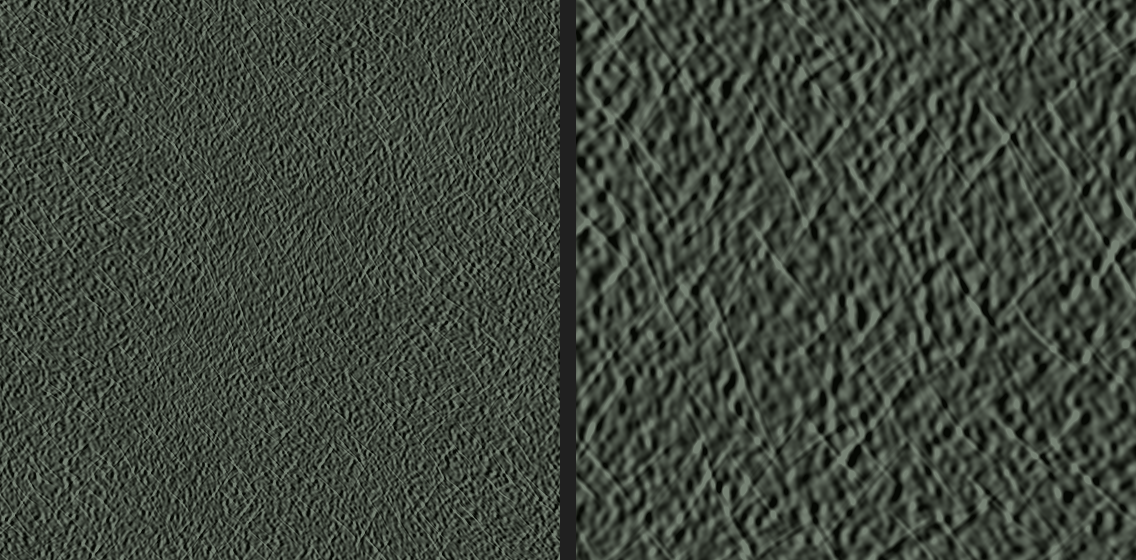
Left: the whole. Right: its middle third, enlarged.
Reproduce this texture procedurally as a WebGL 1 fragment shader.

```glsl
precision highp float;

// Dark green leather: a fine pebbled grain crossed by two families of
// diagonal creases. Noise layers form a height field, which is lit from
// the left by a finite difference and mapped to a two-colour ramp.

uniform vec2 u_resolution;

const vec3 SHADOW_GREEN = vec3(0.02, 0.03, 0.01);
const vec3 LIGHT_GREEN = vec3(0.41, 0.45, 0.40);
const vec2 LIGHT_STEP = vec2(-0.0020, 0.0005);
const float FALLING_ANGLE = 2.16;
const float RISING_ANGLE = 0.92;

float hash(vec2 cell) {
  return fract(sin(dot(cell, vec2(127.1, 311.7))) * 43758.5453);
}

vec2 hashGradient(vec2 cell) {
  return 2.0 * vec2(hash(cell), hash(cell + vec2(37.4, 91.8))) - 1.0;
}

// Gradient noise, roughly -0.6 to 0.6
float gradientNoise(vec2 p) {
  vec2 cell = floor(p);
  vec2 f = p - cell;
  vec2 w = f * f * f * (f * (f * 6.0 - 15.0) + 10.0);
  float a = dot(hashGradient(cell), f);
  float b = dot(hashGradient(cell + vec2(1.0, 0.0)), f - vec2(1.0, 0.0));
  float c = dot(hashGradient(cell + vec2(0.0, 1.0)), f - vec2(0.0, 1.0));
  float d = dot(hashGradient(cell + vec2(1.0, 1.0)), f - vec2(1.0, 1.0));
  return mix(mix(a, b, w.x), mix(c, d, w.x), w.y);
}

// Coordinates along and across a direction
vec2 alignTo(vec2 p, float angle) {
  float c = cos(angle);
  float s = sin(angle);
  return vec2(c * p.x + s * p.y, c * p.y - s * p.x);
}

// Slow bending, so that creases curve and drift
vec2 bend(vec2 p) {
  vec2 broad = vec2(gradientNoise(p * 2.6 + 3.7), gradientNoise(p * 2.6 + 41.3));
  vec2 local = vec2(gradientNoise(p * 24.0 + 8.1), gradientNoise(p * 24.0 + 63.9));
  return p + 0.05 * broad + 0.005 * local;
}

// Short soft strokes along a direction
float strokes(vec2 p, float angle, float seed) {
  return gradientNoise(alignTo(p, angle) * vec2(62.0, 150.0) + seed);
}

// One tilted line per long cell, tapering at both ends; size = cells per unit
float creases(vec2 p, float angle, vec2 size, float seed) {
  vec2 q = alignTo(p, angle) * size;
  float row = floor(q.y);
  q.x += 7.0 * hash(vec2(row, seed));
  vec2 cell = vec2(floor(q.x), row) + seed;
  vec2 f = fract(q);
  float tilt = 0.5 * hash(cell + 4.6) - 0.25;
  float centre = 0.35 + 0.3 * hash(cell + 9.2) + tilt * (f.x - 0.5);
  float reach = abs(f.y - centre) / size.y;
  float taper = smoothstep(0.0, 0.3, f.x) * smoothstep(1.0, 0.7, f.x);
  float strength = smoothstep(0.25, 1.0, hash(cell + 17.3));
  return (1.0 - smoothstep(0.0002, 0.0024, reach)) * taper * strength;
}

float creaseNetwork(vec2 p) {
  return creases(p, FALLING_ANGLE, vec2(7.0, 42.0), 11.0)
       + creases(p, FALLING_ANGLE + 0.2, vec2(13.0, 57.0), 83.0)
       + creases(p, RISING_ANGLE, vec2(9.0, 48.0), 57.0)
       + 0.8 * creases(p, RISING_ANGLE - 0.2, vec2(16.0, 61.0), 29.0);
}

float grain(vec2 p) {
  float pebbles = gradientNoise(alignTo(p, 0.22) * vec2(136.0, 104.0) + 5.2);
  float pores = gradientNoise(alignTo(p, 0.71) * vec2(195.0, 180.0) + 31.6);
  return pebbles + 0.4 * pores;
}

float leatherHeight(vec2 p) {
  return 0.68 * grain(p)
       + 0.46 * strokes(p, FALLING_ANGLE, 23.5)
       + 0.40 * strokes(p, RISING_ANGLE, 71.2)
       + 0.20 * creaseNetwork(p);
}

void main() {
  vec2 uv = gl_FragCoord.xy / min(u_resolution.x, u_resolution.y);
  vec2 p = bend(uv);

  // Relief: slopes facing the light brighten, the others darken
  float relief = leatherHeight(p - LIGHT_STEP) - leatherHeight(p + LIGHT_STEP);

  // Worn crease edges and faint uneven dye
  float wear = 0.28 * creaseNetwork(p);
  float dye = 0.07 * gradientNoise(uv * 5.0 + 14.6);

  float level = clamp(0.55 + 1.3 * relief + wear + dye, 0.0, 1.15);
  gl_FragColor = vec4(mix(SHADOW_GREEN, LIGHT_GREEN, level), 1.0);
}
```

---

▸ Task to complete
An exact repetition of all the records above is required, excluding the pictures.

▸ Reply
Left: the whole. Right: its middle third, enlarged.
Reproduce this texture procedurally as a WebGL 1 fragment shader.

```glsl
precision highp float;

// Dark green leather: a fine pebbled grain crossed by two families of
// diagonal creases. Noise layers form a height field, which is lit from
// the left by a finite difference and mapped to a two-colour ramp.

uniform vec2 u_resolution;

const vec3 SHADOW_GREEN = vec3(0.02, 0.03, 0.01);
const vec3 LIGHT_GREEN = vec3(0.41, 0.45, 0.40);
const vec2 LIGHT_STEP = vec2(-0.0020, 0.0005);
const float FALLING_ANGLE = 2.16;
const float RISING_ANGLE = 0.92;

float hash(vec2 cell) {
  return fract(sin(dot(cell, vec2(127.1, 311.7))) * 43758.5453);
}

vec2 hashGradient(vec2 cell) {
  return 2.0 * vec2(hash(cell), hash(cell + vec2(37.4, 91.8))) - 1.0;
}

// Gradient noise, roughly -0.6 to 0.6
float gradientNoise(vec2 p) {
  vec2 cell = floor(p);
  vec2 f = p - cell;
  vec2 w = f * f * f * (f * (f * 6.0 - 15.0) + 10.0);
  float a = dot(hashGradient(cell), f);
  float b = dot(hashGradient(cell + vec2(1.0, 0.0)), f - vec2(1.0, 0.0));
  float c = dot(hashGradient(cell + vec2(0.0, 1.0)), f - vec2(0.0, 1.0));
  float d = dot(hashGradient(cell + vec2(1.0, 1.0)), f - vec2(1.0, 1.0));
  return mix(mix(a, b, w.x), mix(c, d, w.x), w.y);
}

// Coordinates along and across a direction
vec2 alignTo(vec2 p, float angle) {
  float c = cos(angle);
  float s = sin(angle);
  return vec2(c * p.x + s * p.y, c * p.y - s * p.x);
}

// Slow bending, so that creases curve and drift
vec2 bend(vec2 p) {
  vec2 broad = vec2(gradientNoise(p * 2.6 + 3.7), gradientNoise(p * 2.6 + 41.3));
  vec2 local = vec2(gradientNoise(p * 24.0 + 8.1), gradientNoise(p * 24.0 + 63.9));
  return p + 0.05 * broad + 0.005 * local;
}

// Short soft strokes along a direction
float strokes(vec2 p, float angle, float seed) {
  return gradientNoise(alignTo(p, angle) * vec2(62.0, 150.0) + seed);
}

// One tilted line per long cell, tapering at both ends; size = cells per unit
float creases(vec2 p, float angle, vec2 size, float seed) {
  vec2 q = alignTo(p, angle) * size;
  float row = floor(q.y);
  q.x += 7.0 * hash(vec2(row, seed));
  vec2 cell = vec2(floor(q.x), row) + seed;
  vec2 f = fract(q);
  float tilt = 0.5 * hash(cell + 4.6) - 0.25;
  float centre = 0.35 + 0.3 * hash(cell + 9.2) + tilt * (f.x - 0.5);
  float reach = abs(f.y - centre) / size.y;
  float taper = smoothstep(0.0, 0.3, f.x) * smoothstep(1.0, 0.7, f.x);
  float strength = smoothstep(0.25, 1.0, hash(cell + 17.3));
  return (1.0 - smoothstep(0.0002, 0.0024, reach)) * taper * strength;
}

float creaseNetwork(vec2 p) {
  return creases(p, FALLING_ANGLE, vec2(7.0, 42.0), 11.0)
       + creases(p, FALLING_ANGLE + 0.2, vec2(13.0, 57.0), 83.0)
       + creases(p, RISING_ANGLE, vec2(9.0, 48.0), 57.0)
       + 0.8 * creases(p, RISING_ANGLE - 0.2, vec2(16.0, 61.0), 29.0);
}

float grain(vec2 p) {
  float pebbles = gradientNoise(alignTo(p, 0.22) * vec2(136.0, 104.0) + 5.2);
  float pores = gradientNoise(alignTo(p, 0.71) * vec2(195.0, 180.0) + 31.6);
  return pebbles + 0.4 * pores;
}

float leatherHeight(vec2 p) {
  return 0.68 * grain(p)
       + 0.46 * strokes(p, FALLING_ANGLE, 23.5)
       + 0.40 * strokes(p, RISING_ANGLE, 71.2)
       + 0.20 * creaseNetwork(p);
}

void main() {
  vec2 uv = gl_FragCoord.xy / min(u_resolution.x, u_resolution.y);
  vec2 p = bend(uv);

  // Relief: slopes facing the light brighten, the others darken
  float relief = leatherHeight(p - LIGHT_STEP) - leatherHeight(p + LIGHT_STEP);

  // Worn crease edges and faint uneven dye
  float wear = 0.28 * creaseNetwork(p);
  float dye = 0.07 * gradientNoise(uv * 5.0 + 14.6);

  float level = clamp(0.55 + 1.3 * relief + wear + dye, 0.0, 1.15);
  gl_FragColor = vec4(mix(SHADOW_GREEN, LIGHT_GREEN, level), 1.0);
}
```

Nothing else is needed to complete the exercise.